**INFORMATION:**
+ + +

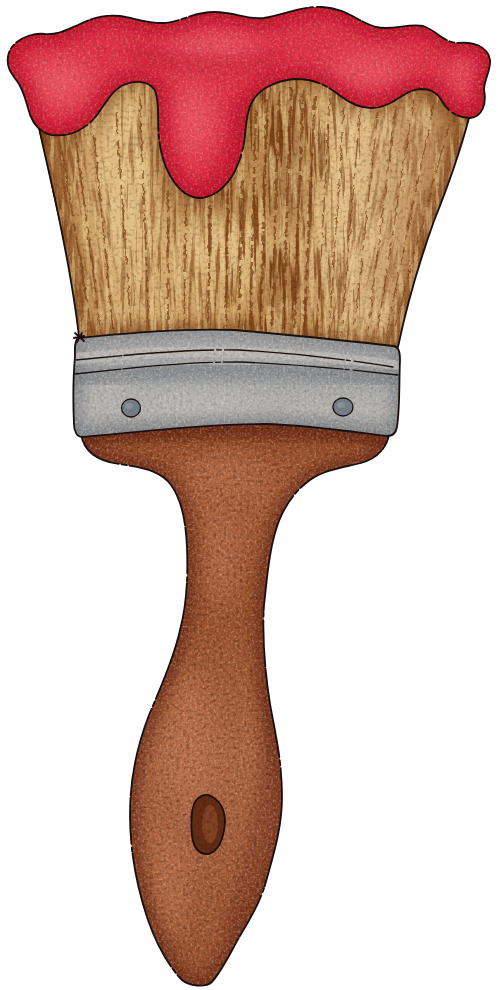
<!DOCTYPE html>
<html lang="en">
<head>
<meta charset="utf-8">
<title>Paintbrush with red paint</title>
<style>
:root {
  --paper: #ffffff;
  --ink: #17100e;
  --paint: #dc3045;
  --paint-light: #ee5f6c;
  --paint-dark: #b80d25;
  --bristle: #d0a56c;
  --bristle-light: #e6c78e;
  --bristle-dark: #7c4219;
  --metal: #a5a6a6;
  --metal-light: #bcbbb8;
  --metal-dark: #71777d;
  --rivet: #737d87;
  --wood: #a45a38;
  --wood-light: #bd7450;
  --wood-dark: #6b2c12;
  --hole: #632c14;
}
html, body { margin: 0; background: var(--paper); overflow: hidden; }
.brush { display: block; width: 498px; height: 990px; }
.ink { fill: none; stroke: var(--ink); stroke-width: 1.8; stroke-linecap: round; stroke-linejoin: round; }
.ink-fine { stroke-width: 1.3; }
.ink-broken { stroke-dasharray: 46 2 90 3 5 3 120 2 4 4; }
.shade { fill: none; filter: url(#soft); }
.glow { filter: url(#soft-wide); }
.hairs { fill: none; stroke: var(--bristle-dark); stroke-linecap: butt; }
</style>
</head>
<body>
<svg class="brush" viewBox="0 0 498 990" role="img" aria-label="Flat paintbrush with a wooden handle, dripping red paint">
  <defs>
    <path id="paint-shape" d="M45 34C58 35 66 30 78 25C93 18 104 14 120 16C134 18 146 23 162 23C180 23 192 12 214 12C236 12 247 20 264 18C284 15 300 6 322 7C346 8 358 22 376 27C393 31 408 23 423 26C436 30 443 42 457 43C472 41 488 46 490 60C491 71 484 79 484 90C487 104 482 117 470 118C458 118 447 111 442 101C436 91 429 89 421 89C406 90 399 100 386 105C368 113 352 105 339 95C325 84 313 79 296 79C276 80 258 89 251 104C244 119 247 135 242 152C236 175 221 197 200 198C180 198 166 174 161 151C156 128 160 108 156 93C153 83 139 79 126 84C112 89 106 103 97 115C86 130 68 137 52 135C39 133 31 121 28 108C25 98 24 93 19 84C13 75 6 69 8 57C9 43 28 32 45 34Z"/>
    <path id="bristle-shape" d="M34 110L120 60H400L472 108C462 146 449 184 434 221C420 260 407 304 398 348L230 331L79 337C74 292 65 246 54 199C49 173 43 146 34 110Z"/>
    <path id="ferrule-shape" d="M78 338C130 333 183 328 235 330C290 335 343 340 393 346C399 347 400 352 400 360C399 381 400 407 397 427C396 433 392 436 387 436C347 431 307 425 265 424C203 424 143 432 82 437C77 437 74 431 74 424C73 402 73 378 75 357C75 349 74 342 78 338Z"/>
    <path id="handle-shape" d="M81 434C142 430 203 423 265 423C307 424 347 430 389 435C386 449 376 459 361 463C341 468 324 470 310 480C293 492 281 511 275 533C268 557 267 580 264 605C262 637 265 672 270 704C275 732 282 760 282 797C282 827 274 853 267 878C260 905 248 922 237 941C227 960 219 974 212 982C205 988 189 986 182 980C170 968 157 946 148 920C137 888 130 852 130 815C130 778 137 746 149 715C160 689 174 658 180 630C187 604 188 574 187 548C186 523 182 500 171 485C160 470 140 467 119 464C97 461 84 452 81 434Z"/>
    <path id="hole-shape" d="M194 804C198 796 205 793 211 796C220 801 225 810 225 822C224 836 220 850 209 854C200 855 194 849 192 836C191 825 191 812 194 804Z"/>

    <clipPath id="paint-clip"><use href="#paint-shape"/></clipPath>
    <clipPath id="bristle-clip"><use href="#bristle-shape"/></clipPath>
    <clipPath id="ferrule-clip"><use href="#ferrule-shape"/></clipPath>
    <clipPath id="handle-clip"><use href="#handle-shape"/></clipPath>

    <linearGradient id="bristle-fill" x1="0" x2="1" y1="0" y2="0">
      <stop offset="0" stop-color="#b27c46"/>
      <stop offset=".2" stop-color="#d9b178"/>
      <stop offset=".5" stop-color="#cfa266"/>
      <stop offset=".75" stop-color="#d8b27c"/>
      <stop offset="1" stop-color="#b17a48"/>
    </linearGradient>
    <linearGradient id="metal-fill" x1="0" x2="0" y1="0" y2="1">
      <stop offset="0" stop-color="#adaeae"/>
      <stop offset=".45" stop-color="#9fa2a4"/>
      <stop offset=".75" stop-color="#b2b2b0"/>
      <stop offset="1" stop-color="#96999b"/>
    </linearGradient>
    <linearGradient id="handle-fill" x1="0" x2="0" y1="0" y2="1">
      <stop offset="0" stop-color="#8c4524"/>
      <stop offset=".12" stop-color="#a85e3a"/>
      <stop offset=".34" stop-color="#98502f"/>
      <stop offset=".6" stop-color="#ac6543"/>
      <stop offset="1" stop-color="#97502f"/>
    </linearGradient>
    <linearGradient id="streak-density" x1="34" x2="472" y1="0" y2="0" gradientUnits="userSpaceOnUse">
      <stop offset="0" stop-color="#bbb"/>
      <stop offset=".2" stop-color="#777"/>
      <stop offset=".4" stop-color="#999"/>
      <stop offset=".55" stop-color="#fff"/>
      <stop offset=".7" stop-color="#999"/>
      <stop offset="1" stop-color="#555"/>
    </linearGradient>
    <mask id="streak-mask" maskUnits="userSpaceOnUse" x="0" y="0" width="498" height="400">
      <rect width="498" height="400" fill="url(#streak-density)"/>
    </mask>

    <filter id="soft" x="-20%" y="-20%" width="140%" height="140%"><feGaussianBlur stdDeviation="7"/></filter>
    <filter id="soft-wide" x="-60%" y="-60%" width="220%" height="220%"><feGaussianBlur stdDeviation="13"/></filter>
    <filter id="light-grain" x="0" y="0" width="100%" height="100%" color-interpolation-filters="sRGB">
      <feTurbulence type="fractalNoise" baseFrequency=".42" numOctaves="3" seed="4"/>
      <feColorMatrix values="0 0 0 0 1  0 0 0 0 .9  0 0 0 0 .82  2.6 0 0 0 -1.25"/>
      <feComposite in2="SourceAlpha" operator="in"/>
    </filter>
    <filter id="dark-grain" x="0" y="0" width="100%" height="100%" color-interpolation-filters="sRGB">
      <feTurbulence type="fractalNoise" baseFrequency=".3" numOctaves="3" seed="11"/>
      <feColorMatrix values="0 0 0 0 .2  0 0 0 0 .06  0 0 0 0 .02  2.6 0 0 0 -1.25"/>
      <feComposite in2="SourceAlpha" operator="in"/>
    </filter>
    <filter id="dark-streaks" x="0" y="0" width="100%" height="100%" color-interpolation-filters="sRGB">
      <feTurbulence type="fractalNoise" baseFrequency=".24 .016" numOctaves="4" seed="7"/>
      <feColorMatrix values="0 0 0 0 .46  0 0 0 0 .23  0 0 0 0 .06  7 0 0 0 -3.6"/>
      <feComposite in2="SourceAlpha" operator="in"/>
    </filter>
    <filter id="light-streaks" x="0" y="0" width="100%" height="100%" color-interpolation-filters="sRGB">
      <feTurbulence type="fractalNoise" baseFrequency=".2 .02" numOctaves="4" seed="23"/>
      <feColorMatrix values="0 0 0 0 .92  0 0 0 0 .81  0 0 0 0 .58  6 0 0 0 -3.1"/>
      <feComposite in2="SourceAlpha" operator="in"/>
    </filter>
    <filter id="rough" x="-5%" y="-5%" width="110%" height="110%">
      <feTurbulence type="fractalNoise" baseFrequency=".2" numOctaves="2" seed="3"/>
      <feDisplacementMap in="SourceGraphic" scale="4" xChannelSelector="R" yChannelSelector="G"/>
    </filter>
  </defs>

  <rect width="498" height="990" fill="var(--paper)"/>

  <g id="handle">
    <use href="#handle-shape" fill="url(#handle-fill)"/>
    <g clip-path="url(#handle-clip)">
      <g class="glow" fill="var(--wood-light)" opacity=".7">
        <ellipse cx="190" cy="740" rx="22" ry="70"/>
        <ellipse cx="170" cy="880" rx="18" ry="55"/>
        <ellipse cx="225" cy="470" rx="40" ry="15"/>
        <ellipse cx="222" cy="560" rx="14" ry="50"/>
      </g>
      <use class="shade" href="#handle-shape" stroke="var(--wood-dark)" stroke-width="17" opacity=".85"/>
      <path class="shade" d="M80 438C190 424 290 422 390 440" stroke="var(--wood-dark)" stroke-width="18" opacity=".7"/>
      <path class="shade" d="M270 670C274 740 268 830 228 930" stroke="var(--wood-dark)" stroke-width="16" opacity=".45"/>
    </g>
    <use href="#handle-shape" filter="url(#light-grain)" opacity=".32"/>
    <use href="#handle-shape" filter="url(#dark-grain)" opacity=".38"/>
    <use class="ink ink-broken" href="#handle-shape"/>
    <use href="#hole-shape" fill="var(--hole)"/>
    <ellipse cx="210" cy="824" rx="8" ry="19" fill="var(--wood)" opacity=".45"/>
    <use href="#hole-shape" filter="url(#dark-grain)" opacity=".4"/>
    <use class="ink" href="#hole-shape"/>
  </g>

  <g id="bristles">
    <use href="#bristle-shape" fill="url(#bristle-fill)"/>
    <g clip-path="url(#bristle-clip)">
      <g class="glow" fill="var(--bristle-light)" opacity=".7">
        <ellipse cx="125" cy="190" rx="28" ry="85"/>
        <ellipse cx="225" cy="250" rx="50" ry="30"/>
        <ellipse cx="345" cy="190" rx="26" ry="90"/>
      </g>
      <g class="glow" fill="var(--bristle-dark)" opacity=".4">
        <ellipse cx="285" cy="160" rx="28" ry="75"/>
        <ellipse cx="200" cy="200" rx="48" ry="18"/>
        <ellipse cx="285" cy="290" rx="30" ry="35"/>
      </g>
      <use class="shade" href="#bristle-shape" stroke="var(--bristle-dark)" stroke-width="20" opacity=".75"/>
      <use class="shade" href="#paint-shape" stroke="var(--bristle-dark)" stroke-width="16" opacity=".55"/>
      <g mask="url(#streak-mask)">
        <rect x="120" y="50" width="240" height="300" filter="url(#dark-streaks)" opacity=".9"/>
        <rect x="20" y="50" width="100" height="300" transform="translate(-42 0) skewX(9)" filter="url(#dark-streaks)" opacity=".85"/>
        <rect x="360" y="50" width="130" height="300" transform="translate(40 0) skewX(-12)" filter="url(#dark-streaks)" opacity=".7"/>
      </g>
      <rect x="30" y="50" width="440" height="300" filter="url(#light-streaks)" opacity=".5"/>
      <g class="hairs" filter="url(#rough)" opacity=".75">
        <path stroke-width="1.6" stroke-dasharray="22 5 40 7 9 4" d="M62 150L92 334M76 140L101 334M94 135L113 330M116 112L131 326M140 96L149 332M168 190L168 330M186 205L184 328"/>
        <path stroke-width="2.4" stroke-dasharray="14 4 33 6 7 3" d="M210 205L208 328M228 190L226 326M242 180L239 329M256 110L250 328M267 98L261 330M279 92L272 326M291 88L283 330M303 90L294 328M315 96L304 330"/>
        <path stroke-width="1.2" stroke-dasharray="18 8 30 5 6 6" d="M330 98L317 332M344 106L329 334M360 112L341 336M378 112L354 330M396 106L367 338M414 98L376 340M434 104L386 335M450 120L394 330"/>
      </g>
    </g>
    <use href="#bristle-shape" filter="url(#dark-grain)" opacity=".25"/>
    <path class="ink" d="M36 115C43 146 49 173 55 199C65 246 74 292 79 337M469 118C460 152 448 186 434 221C420 260 407 304 398 347"/>
  </g>

  <g id="ferrule">
    <use href="#ferrule-shape" fill="url(#metal-fill)"/>
    <g clip-path="url(#ferrule-clip)">
      <g class="glow" fill="var(--metal-light)" opacity=".8">
        <ellipse cx="200" cy="405" rx="60" ry="12"/>
        <ellipse cx="110" cy="385" rx="22" ry="14"/>
      </g>
      <use class="shade" href="#ferrule-shape" stroke="var(--metal-dark)" stroke-width="14" opacity=".75"/>
      <path class="shade" d="M72 380C180 364 290 364 402 382" stroke="var(--metal-dark)" stroke-width="14" opacity=".75"/>
      <path d="M75 353C180 342 290 345 400 361V370C290 356 180 353 75 364Z" fill="var(--metal-light)" opacity=".75"/>
    </g>
    <use href="#ferrule-shape" filter="url(#light-grain)" opacity=".4"/>
    <use href="#ferrule-shape" filter="url(#dark-grain)" opacity=".16"/>
    <path class="ink ink-fine ink-broken" d="M76 360C130 355 183 349 238 350C293 353 345 359 393 367"/>
    <path class="ink ink-fine ink-broken" d="M75 374C130 368 183 362 238 362C293 364 345 369 398 375"/>
    <use class="ink" href="#ferrule-shape"/>
    <path class="ink" d="M75 333L84 341M82 333L77 342M74 338L84 336"/>
    <g fill="var(--rivet)" stroke="var(--ink)" stroke-width="1.3">
      <ellipse cx="131" cy="408" rx="9.5" ry="9"/>
      <ellipse cx="343" cy="407" rx="10" ry="9"/>
    </g>
    <g fill="var(--metal)" opacity=".45">
      <ellipse cx="129" cy="406" rx="4" ry="3"/>
      <ellipse cx="341" cy="405" rx="4" ry="3"/>
    </g>
  </g>

  <g id="paint">
    <use href="#paint-shape" fill="var(--paint)"/>
    <g clip-path="url(#paint-clip)">
      <g class="glow" fill="var(--paint-light)" opacity=".8">
        <ellipse cx="62" cy="82" rx="30" ry="22"/>
        <ellipse cx="195" cy="120" rx="17" ry="38"/>
        <ellipse cx="215" cy="48" rx="48" ry="13"/>
        <ellipse cx="368" cy="70" rx="42" ry="14"/>
        <ellipse cx="464" cy="75" rx="12" ry="20"/>
      </g>
      <use class="shade" href="#paint-shape" stroke="var(--paint-dark)" stroke-width="18" opacity=".9"/>
      <path class="shade" d="M240 98C238 140 222 185 200 190M130 50C180 66 230 70 280 58" stroke="var(--paint-dark)" stroke-width="12" opacity=".5"/>
    </g>
    <use href="#paint-shape" filter="url(#light-grain)" opacity=".28"/>
    <use href="#paint-shape" filter="url(#dark-grain)" opacity=".14"/>
    <use class="ink ink-broken" href="#paint-shape"/>
  </g>
</svg>
</body>
</html>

+ + +

Lines holding the string "rough" must be copied out of the entries above.

**ANSWER SPACE:**
    <filter id="rough" x="-5%" y="-5%" width="110%" height="110%">
      <g class="hairs" filter="url(#rough)" opacity=".75">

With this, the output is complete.